On May 4, 2015, the UW–Madison Arboretum welcomed David Stevens as the new curator of the Longenecker Horticultural Gardens.
Professor Edward Hasselkus, the previous curator, cared for the gardens for almost 50 years. With his exceptional stewardship and many generous donations from supporters over the past several years, a solid foundation is set for the new endowed position being filled by David Stevens. David’s commitment to build on that foundation will ensure that Longenecker Horticultural Gardens continue as an integral part of UW–Madison Arboretum mission as well as a renowned public destination.
David completed his bachelor’s degree in horticulture at Virginia Tech and his master’s in horticulture at the UW–Madison. His studies at the UW included working with Ed Hasselkus in Longenecker Gardens.

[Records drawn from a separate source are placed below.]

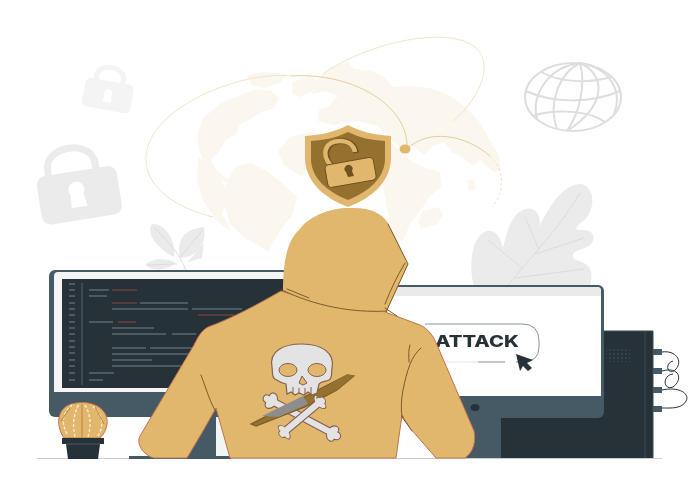
<!DOCTYPE html>
<html lang="en">
<head>
<meta charset="utf-8">
<title>Hacker attack illustration</title>
<style>
:root{--gold:#e1b66d;--gold-dark:#94712f;--gold-line:#7d5b28;--rim:#c4714f;--map:#fbf6ee;--grey:#ebebeb;--grey-light:#f4f4f4;--grey-line:#dedede;--slate:#455a64;--ink:#263238;--bone:#e3e3e3}
html,body{margin:0;background:#fff}
body{width:700px;height:500px;overflow:hidden}
svg{display:block}
.map{fill:var(--map)}
.orbit{fill:none;stroke:#f3e4c8;stroke-width:1}
.orbit-strong{stroke:#e8cd9b}
.globe{fill:none;stroke:var(--grey-line);stroke-width:2}
.plant{fill:var(--grey)}
.vein{fill:none;stroke:#dcdcdc;stroke-width:1}
.slate{fill:var(--slate)}
.ink{fill:var(--ink)}
.code{fill:none;stroke:#74828a;stroke-width:1}
.code-red{stroke:#8c4747}
.cable{fill:none;stroke:var(--ink);stroke-width:1}
.gold{fill:var(--gold)}
.fold{fill:none;stroke:var(--gold-line);stroke-width:1;stroke-linecap:round}
.cloth{fill:var(--gold);stroke:var(--rim);stroke-width:1}
.bone{fill:var(--bone);stroke:#85604f;stroke-width:1.2}
.spines{fill:none;stroke:#fff3da;stroke-width:1.2;stroke-dasharray:3 2}
.button-label{font-family:Inter,"Open Sans",sans-serif;font-weight:800;font-size:15.5px;fill:var(--ink)}
</style>
</head>
<body>
<svg width="700" height="500" viewBox="0 0 700 500" role="img" aria-label="Hooded hacker at two monitors launching an attack">
<defs>
<g id="bone-bar"><path d="M-33-4C-36-11-44-10-43-4C-50-4-50 4-43 5C-43 11-36 11-33 4L33 4C36 11 44 10 43 5C50 4 50-4 43-4C44-10 36-11 33-4Z"/></g>
<pattern id="vent" width="4" height="4" patternUnits="userSpaceOnUse"><circle cx="2" cy="2" r=".7" fill="#4a5b64"/></pattern>
</defs>

<g id="world-map" class="map">
<path d="M197 135L203 118L220 104L238 96L255 90L271 91L279 98L274 108L262 112L250 119L240 124L236 134L226 140L219 151L211 160L216 170L226 178L236 182L229 184L214 175L203 160L199 150Z"/>
<path d="M247 76L262 72L286 74L281 82L264 88L252 85Z"/>
<path d="M236 166L251 163L268 172L283 184L297 197L292 216L280 230L268 252L258 245L245 238L230 224L225 207L222 192L228 180Z"/>
<path d="M198 158L209 162L222 180L228 197L222 214L232 232L218 222L204 202L197 180Z"/>
<path d="M291 83L309 76L318 81L311 92L300 97L293 94Z"/>
<path d="M319 78L331 67L348 62L354 69L371 70L384 77L392 87L411 86L429 88L449 95L465 107L479 121L489 139L498 154L501 170L494 172L480 160L473 166L463 158L452 152L444 142L433 146L424 155L412 145L402 149L391 140L378 126L357 121L334 125L318 121L319 110L329 106L338 96L326 91L311 94Z"/>
<path d="M391 142L407 158L420 166L440 172L442 186L431 195L421 210L411 222L403 240L395 245L388 214L382 180Z"/>
<path d="M422 211L439 207L443 215L437 224L421 228L418 222Z"/>
<path d="M467 181L474 180L476 188L469 191Z"/>
<path d="M312 132L290 137L278 151L284 165L302 177L311 165Z"/>
</g>
<g id="orbits" class="orbit">
<path d="M291 76C250 72 190 93 161 124C129 161 149 201 213 217"/>
<path class="orbit-strong" d="M291 76C352 72 408 105 407 147"/>
<path d="M323 74C361 47 428 29 464 41C500 54 482 97 453 121"/>
<path class="orbit-strong" d="M407 149C428 128 466 135 490 156"/>
<path d="M490 156C506 172 504 193 492 207" stroke-dasharray="3 2"/>
<ellipse cx="405" cy="149" rx="5.500" ry="4.500" fill="#e1b66d" stroke="none"/>
</g>

<g id="globe" class="globe">
<ellipse cx="573" cy="97" rx="48" ry="34"/>
<path d="M580 63C558 74 548 105 557 129M580 63C607 75 606 106 567 131M580 63C586 84 580 112 567 131M580 63C548 67 531 95 537 119M580 63C610 68 623 91 614 114"/>
<path d="M541 72C559 82 588 84 611 77M526 91C552 103 590 104 620 91M533 116C555 108 590 111 605 122"/>
</g>

<g id="closed-padlocks">
<g transform="rotate(-9 78 190)">
<path d="M51 176V166C51 141 99 141 99 166V176" fill="none" stroke="#ebebeb" stroke-width="7"/>
<rect x="38" y="171" width="81" height="49" rx="9" fill="#ebebeb"/>
<path d="M70 194A8 8 0 1 1 83 194L85 207H69Z" fill="#fff"/>
</g>
<g transform="rotate(10 108 92)">
<path d="M94 86V77C94 64 121 64 121 77V86" fill="none" stroke="#f4f4f4" stroke-width="5"/>
<rect x="84" y="81" width="49" height="29" rx="5" fill="#f4f4f4"/>
<path d="M105 95A4 4 0 1 1 112 95L113 102H104Z" fill="#fff"/>
</g>
</g>

<g id="background-plants">
<path class="plant" d="M474 287C467 260 474 234 487 231C496 229 501 239 503 248C507 231 512 213 525 209C536 206 542 216 539 227C548 209 562 184 581 184C596 187 596 211 582 222C573 228 575 231 583 230C596 229 598 245 582 249C572 251 569 258 579 261C590 264 594 271 590 287Z"/>
<path class="vein" d="M507 287C529 258 556 233 580 193M522 268L488 240M539 250L525 217M535 254L584 238M515 278L584 269"/>
<path class="plant" d="M174 257C156 248 146 233 152 224C166 224 176 240 174 257ZM180 258C176 239 185 229 204 227C207 243 198 257 180 258ZM176 263C163 272 153 271 145 265C154 257 166 258 176 263ZM188 262L204 243L202 258Z"/>
<path class="vein" d="M154 227C168 242 180 253 186 271M202 231L180 257M148 265L177 264"/>
</g>

<line x1="37" y1="458.500" x2="662" y2="458.500" stroke="#c9ced0"/>

<g id="computer-tower">
<rect class="ink" x="500" y="331" width="153" height="127"/>
<path d="M500 331H653V458M645 331V458" fill="none" stroke="#3b4a52"/>
<rect x="606" y="348" width="24" height="14" fill="url(#vent)"/>
<g class="slate"><rect x="653" y="349" width="9" height="6"/><rect x="653" y="368" width="9" height="6"/><rect x="653" y="387" width="9" height="6"/><rect x="653" y="406" width="9" height="6"/></g>
<path class="cable" d="M662 352C676 350 683 361 676 369C669 377 663 364 673 361M662 371C680 366 683 380 673 387C663 391 662 375 673 374M662 390C681 386 690 395 686 401C682 409 671 408 662 408"/>
</g>

<g id="code-monitor">
<rect class="slate" x="187" y="412" width="29" height="46"/>
<rect x="216" y="412" width="16" height="46" fill="#f3f4f4"/>
<rect class="slate" x="129" y="456" width="102" height="3"/>
<rect class="slate" x="49" y="270" width="290" height="147" rx="6"/>
<path d="M54 392V276Q54 272 58 272H320V392Z" fill="#f5f5f5"/>
<rect class="ink" x="62" y="279" width="258" height="109"/>
<path class="code" d="M69 284h6M69 290h6M69 296h6M69 303h6M69 309h6M69 315h6M69 322h6M69 328h6M69 334h6M69 341h6M69 347h6M69 353h6M69 360h6M69 366h6M69 373h6M69 380h6"/>
<path class="code" d="M82 283V385" stroke-opacity=".6"/>
<path class="code" d="M89 290h20M89 296h18M140 303h48M112 309h76M192 309h50M89 322h24M112 328h42M112 334h54M172 334h24M112 348h34M150 348h52M112 354h85M112 360h40M112 366h74M89 373h25M89 380h14"/>
<path class="code code-red" d="M112 290h25M112 303h25M198 315h36M118 322h18"/>
</g>

<g id="attack-monitor">
<rect class="slate" x="460" y="412" width="41" height="46"/>
<rect class="slate" x="340" y="285" width="264" height="133" rx="6"/>
<path d="M340 287H597Q601 287 601 291V396H340Z" fill="#fff"/>
<path d="M340 287H597Q601 287 601 291V296H340Z" fill="#e9eaea"/>
<ellipse class="ink" cx="475" cy="407.500" rx="4.500" ry="3.500"/>
<path d="M425 324H522Q539 324 539 341V347Q539 362 522 362H516M505 362H478" fill="none" stroke="#8b9499"/>
<path d="M478 362H440" stroke="#e2e4e5"/>
<text class="button-label" x="435" y="347" textLength="84" lengthAdjust="spacingAndGlyphs">ATTACK</text>
<path class="ink" d="M516 354L533 360L527 363L532 368L528 371L523 366L520 371Z"/>
</g>

<g id="cactus">
<path class="cloth" d="M64 438C54 423 58 405 76 403C94 400 109 410 107 424C106 431 103 435 100 438Z"/>
<path class="spines" d="M67 434C60 421 64 411 72 405M75 437C72 424 74 413 79 404M88 437C92 424 90 412 84 404M98 436C106 422 100 411 91 405"/>
<path d="M82 404V437M70 408L61 421M95 407L104 424" fill="none" stroke="#b9863c"/>
<path class="ink" d="M62 438H104V444H100L98 459H68L66 444H62Z"/>
<path d="M66 444H100" stroke="#455a64"/>
</g>

<g id="hacker">
<path class="cloth" d="M281 291C255 306 230 319 208 327C201 331 198 337 194 345L140 436C136 444 143 455 154 458H187L203 431L216 408L230 458H396L402 415L410 428L436 458H465C474 452 476 440 474 431L437 345C433 335 428 329 420 325L385 312C350 312 315 302 281 291Z"/>
<path class="gold" d="M283 291C283 262 287 241 299 230C309 216 330 208 349 208C369 207 382 213 388 223L408 264L386 313C351 313 315 306 283 291Z"/>
<path class="fold" d="M282 290C315 306 352 313 387 311M388 224L408 264L386 312"/>
<path class="fold" d="M405 263C397 276 391 289 385 304M287 289L309 298M385 308L397 316M201 375C207 391 210 402 216 412M421 348C411 356 407 371 403 390C401 400 401 409 402 417M402 417L412 431M410 345C408 351 409 356 409 362"/>
</g>

<g id="skull-and-bones">
<g class="bone">
<use href="#bone-bar" transform="translate(302 417) rotate(28) scale(.9)"/>
<path d="M251 424L306 396L347 375L354 376L337 390L305 407L256 426Z" fill="#94712f" stroke="#7d5b28"/>
<path d="M262 416L303 396L308 404L278 417Z" fill="#8d8d8d" stroke="none"/>
<use href="#bone-bar" transform="translate(302 417) rotate(-40) scale(.6 .9)"/>
<path d="M272 367C269 351 283 344 302 344C322 344 335 353 332 368C331 373 333 377 329 380C325 382 321 381 319 384L317 393L312 395L308 392L304 395L299 393L295 395L291 392L287 394L286 384C281 383 278 381 275 379C271 376 273 372 272 367Z"/>
</g>
<path d="M318 391L348 374L354 376L338 389L316 399Z" fill="#94712f"/>
<g fill="#e1b66d" stroke="#85604f">
<ellipse cx="288" cy="370" rx="9" ry="6.500"/><ellipse cx="317" cy="370" rx="9" ry="6.500"/>
<path d="M302 376L307 383L303 385L299 383Z"/>
</g>
<path d="M293 387V394M299 388V394M305 388V394M311 387V394" stroke="#85604f"/>
</g>

<g id="shield">
<path class="gold" d="M348 125C335 132 321 135 305 136V159C306 181 322 197 348 207C374 197 390 181 391 159V136C375 135 361 132 348 125Z"/>
<path d="M348 132C336 138 325 140 311 141V160C312 178 326 191 348 200C370 191 384 178 385 160V141C371 140 360 138 348 132Z" fill="#94712f"/>
<path d="M332 167C321 154 327 141 341 141C350 141 355 146 356 153" fill="none" stroke="#6f5220" stroke-width="6"/>
<path d="M331 166C320 153 326 141 340 141C349 141 354 146 355 152" fill="none" stroke="#e1b66d" stroke-width="4.500"/>
<rect x="326" y="161" width="49" height="23" rx="4" transform="rotate(-10 350 172)" fill="#e1b66d" stroke="#6f5220"/>
<path d="M346 172A4 4 0 1 1 352 171L354 176L348 177Z" fill="#6f5220"/>
</g>
</svg>
</body>
</html>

David’s extensive career experience includes industry work at Agracetus in Middleton and horticultural work at the Dallas Arboretum and Botanical Garden. Most recently, he held the position of state forest improvement research specialist in the UW–Madison Department of Forest and Wildlife Ecology.
When asked why he sought the curator position, David said, “as a horticulturist with a love of woody ornamentals, I would have kicked myself for the rest of my life if I hadn’t applied for this once-in-a-lifetime opportunity to work with the preeminent woody ornamental collection in the state. I came to Madison from out of state 25 years ago to pursue my master’s degree with Professor Ed Hasselkus, at which time I was introduced to the regional jewel that is Longenecker Horticultural Gardens. I spent many hours in the gardens doing research for my master’s project and have visited off and on through the years, always come away with a sense of awe for the beauty, robustness, and diversity of the collection. In addition, as an undergraduate at Virginia Tech, I learned of the Arboretum for its astounding work on prairie restoration and natural habitat ecology. Curtis Prairie, in particular, has always enchanted me and was a primary impetus for establishing a small 2.5-acre prairie restoration on my own property.”
David says a short-term goal, along with maintaining and enhancing the collection, is to work with staff to make the plant collection available online in a searchable form.